Show every line from the data below that includes "text".

__DATA SUPPLIED__.

▼

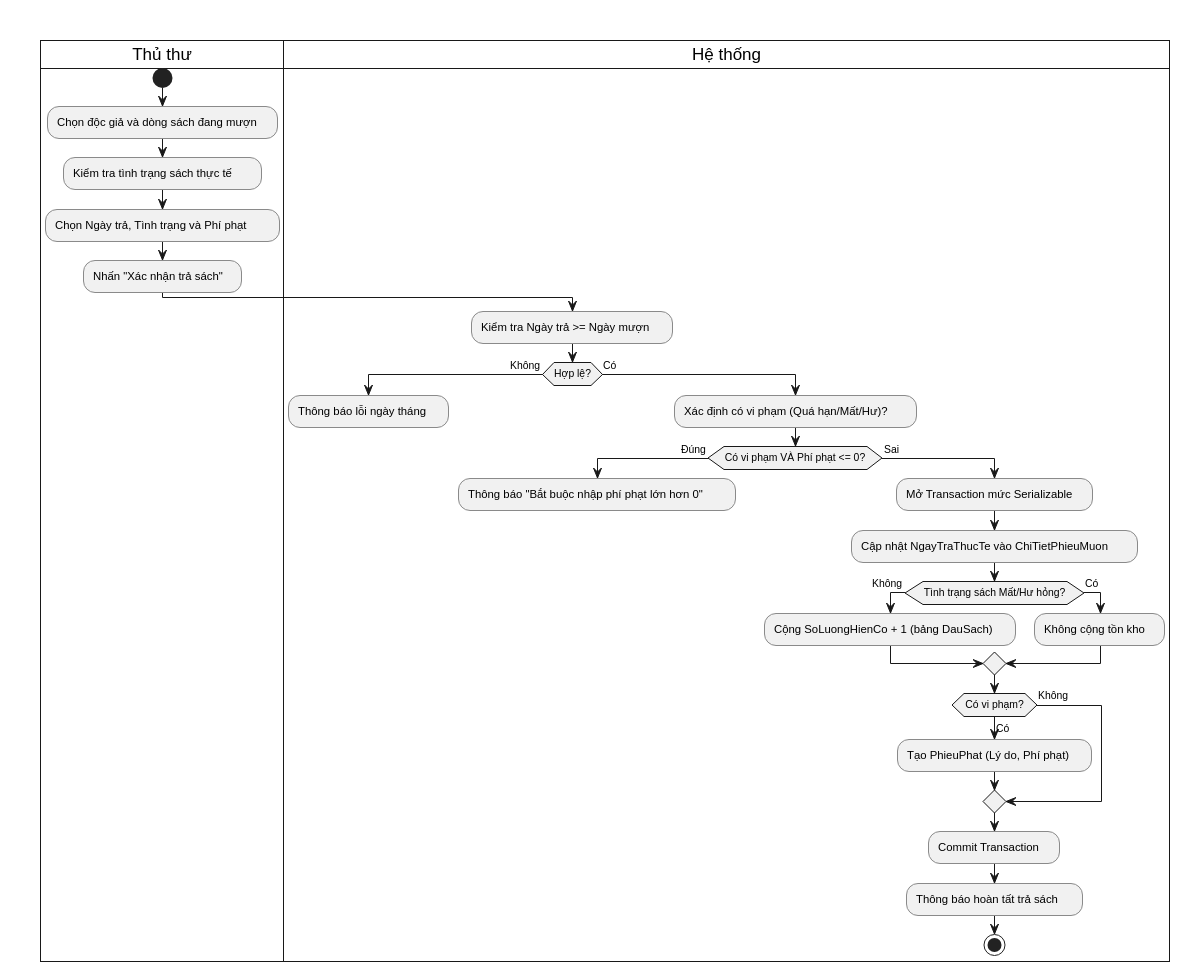
<!DOCTYPE html>
<html lang="vi">
<head>
<meta charset="utf-8">
<title>Sơ đồ hoạt động trả sách</title>
<style>
:root {
  --ink: #181818;
  --text: #000;
  --paper: #fff;
  --node: #f1f1f1;
  --node-line: #8a8a8a;
  --dot: #222;
}
* { box-sizing: border-box; margin: 0; padding: 0; }
html, body { width: 1181px; height: 973px; overflow: hidden; background: var(--paper); }
.diagram {
  position: relative;
  width: 1181px;
  height: 973px;
  overflow: hidden;
  color: var(--text);
  font: 11.35px/14px "Liberation Sans", Arial, sans-serif;
}
.lanes {
  position: absolute;
  left: 40px;
  top: 40px;
  width: 1130px;
  height: 922px;
  display: grid;
  grid-template-columns: 243px 887px;
}
.lane { border: 1.5px solid var(--ink); }
.lane + .lane { margin-left: 0; }
.lane:first-child { margin-right: -1px; }
.lane h2 {
  height: 28px;
  border-bottom: 1.5px solid var(--ink);
  font-size: 17px;
  font-weight: 400;
  line-height: 27px;
  text-align: center;
}
.flow { position: absolute; left: 0; top: 0; }
.flow .edges { fill: none; stroke: var(--ink); stroke-width: 1; }
.flow .shapes { fill: var(--node); stroke: var(--ink); stroke-width: 1; }
.action, .question, .branch { position: absolute; white-space: nowrap; }
.action {
  height: 33px;
  padding: 0 9px;
  border: 1px solid var(--node-line);
  border-radius: 12px;
  background: var(--node);
  line-height: 31px;
}
.question, .branch { font-size: 10.4px; line-height: 12px; }
.question { transform: translateX(-50%); }
</style>
</head>
<body>
<main class="diagram">
  <div class="lanes">
    <section class="lane"><h2>Thủ thư</h2></section>
    <section class="lane"><h2>Hệ thống</h2></section>
  </div>

  <svg class="flow" width="1181" height="973" viewBox="0 0 1181 973" aria-hidden="true">
    <defs>
      <marker id="arrow" markerUnits="userSpaceOnUse" markerWidth="12" markerHeight="12" refX="10" refY="5" orient="auto">
        <path d="M0 1L10 5L0 9L4 5Z" fill="#181818" stroke="#181818"/>
      </marker>
      <polygon id="merge" points="0,-11.5 11.5,0 0,11.5 -11.5,0"/>
    </defs>

    <circle cx="162.5" cy="78" r="10" fill="#222"/>

    <g class="edges" marker-end="url(#arrow)">
      <path d="M162.5 88V106"/>
      <path d="M162.5 139V157"/>
      <path d="M162.5 190V209"/>
      <path d="M162.5 242V260"/>
      <path d="M162.5 293V297.5H572.5V311"/>
      <path d="M572.5 344V362"/>
      <path d="M543 374.5H368.5V395"/>
      <path d="M602 374.5H795.5V395"/>
      <path d="M795.5 428V446"/>
      <path d="M709 458.5H597.5V478"/>
      <path d="M882 458.5H994.5V478"/>
      <path d="M994.5 511V530"/>
      <path d="M994.5 563V581"/>
      <path d="M905 592.5H890.5V613"/>
      <path d="M1084 592.5H1100.5V613"/>
      <path d="M890.5 646V663.5H983"/>
      <path d="M1100.5 646V663.5H1006"/>
      <path d="M994.5 675V693"/>
      <path d="M994.5 716V739"/>
      <path d="M1037 705.5H1101.5V801.5H1006"/>
      <path d="M994.5 772V790"/>
      <path d="M994.5 813V831"/>
      <path d="M994.5 864V883"/>
      <path d="M994.5 916V934"/>
    </g>

    <g class="shapes">
      <polygon points="554,362.5 591,362.5 602.5,374.5 591,385.5 554,385.5 542.5,374.5"/>
      <polygon points="724,446.5 867,446.5 882,458 867,469.5 724,469.5 708,458"/>
      <polygon points="923,581.5 1067,581.5 1084,593 1067,604.5 923,604.5 905,593"/>
      <polygon points="964,693.5 1025,693.5 1037,705 1025,716.5 964,716.5 952,705"/>
      <use href="#merge" x="994.5" y="663.5"/>
      <use href="#merge" x="994.5" y="801.5"/>
    </g>

    <circle cx="994.5" cy="945" r="10.5" fill="#fff" stroke="#222"/>
    <circle cx="994.5" cy="945" r="7" fill="#222"/>
  </svg>

  <p class="action" style="left:47px;top:106px;width:231px">Chọn độc giả và dòng sách đang mượn</p>
  <p class="action" style="left:63px;top:157px;width:199px">Kiểm tra tình trạng sách thực tế</p>
  <p class="action" style="left:45px;top:209px;width:235px">Chọn Ngày trả, Tình trạng và Phí phạt</p>
  <p class="action" style="left:83px;top:260px;width:159px">Nhấn "Xác nhận trả sách"</p>

  <p class="action" style="left:471px;top:311px;width:202px">Kiểm tra Ngày trả &gt;= Ngày mượn</p>
  <p class="question" style="left:572.5px;top:368px">Hợp lệ?</p>
  <p class="branch" style="left:510px;top:360px">Không</p>
  <p class="branch" style="left:603px;top:360px">Có</p>
  <p class="action" style="left:288px;top:395px;width:161px">Thông báo lỗi ngày tháng</p>
  <p class="action" style="left:674px;top:395px;width:243px">Xác định có vi phạm (Quá hạn/Mất/Hư)?</p>

  <p class="question" style="left:795px;top:452px">Có vi phạm VÀ Phí phạt &lt;= 0?</p>
  <p class="branch" style="left:681px;top:444px">Đúng</p>
  <p class="branch" style="left:884px;top:444px">Sai</p>
  <p class="action" style="left:458px;top:478px;width:278px">Thông báo "Bắt buộc nhập phí phạt lớn hơn 0"</p>
  <p class="action" style="left:896px;top:478px;width:197px">Mở Transaction mức Serializable</p>
  <p class="action" style="left:851px;top:530px;width:287px">Cập nhật NgayTraThucTe vào ChiTietPhieuMuon</p>

  <p class="question" style="left:994.5px;top:587px">Tình trạng sách Mất/Hư hỏng?</p>
  <p class="branch" style="left:872px;top:578px">Không</p>
  <p class="branch" style="left:1085px;top:578px">Có</p>
  <p class="action" style="left:764px;top:613px;width:252px">Cộng SoLuongHienCo + 1 (bảng DauSach)</p>
  <p class="action" style="left:1034px;top:613px;width:131px">Không cộng tồn kho</p>

  <p class="question" style="left:994.5px;top:699px">Có vi phạm?</p>
  <p class="branch" style="left:1038px;top:690px">Không</p>
  <p class="branch" style="left:996px;top:723px">Có</p>
  <p class="action" style="left:897px;top:739px;width:195px">Tạo PhieuPhat (Lý do, Phí phạt)</p>
  <p class="action" style="left:928px;top:831px;width:132px">Commit Transaction</p>
  <p class="action" style="left:906px;top:883px;width:177px">Thông báo hoàn tất trả sách</p>
</main>
</body>
</html>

▲

__WRITTEN SOLUTION__.
  --text: #000;
  color: var(--text);
  text-align: center;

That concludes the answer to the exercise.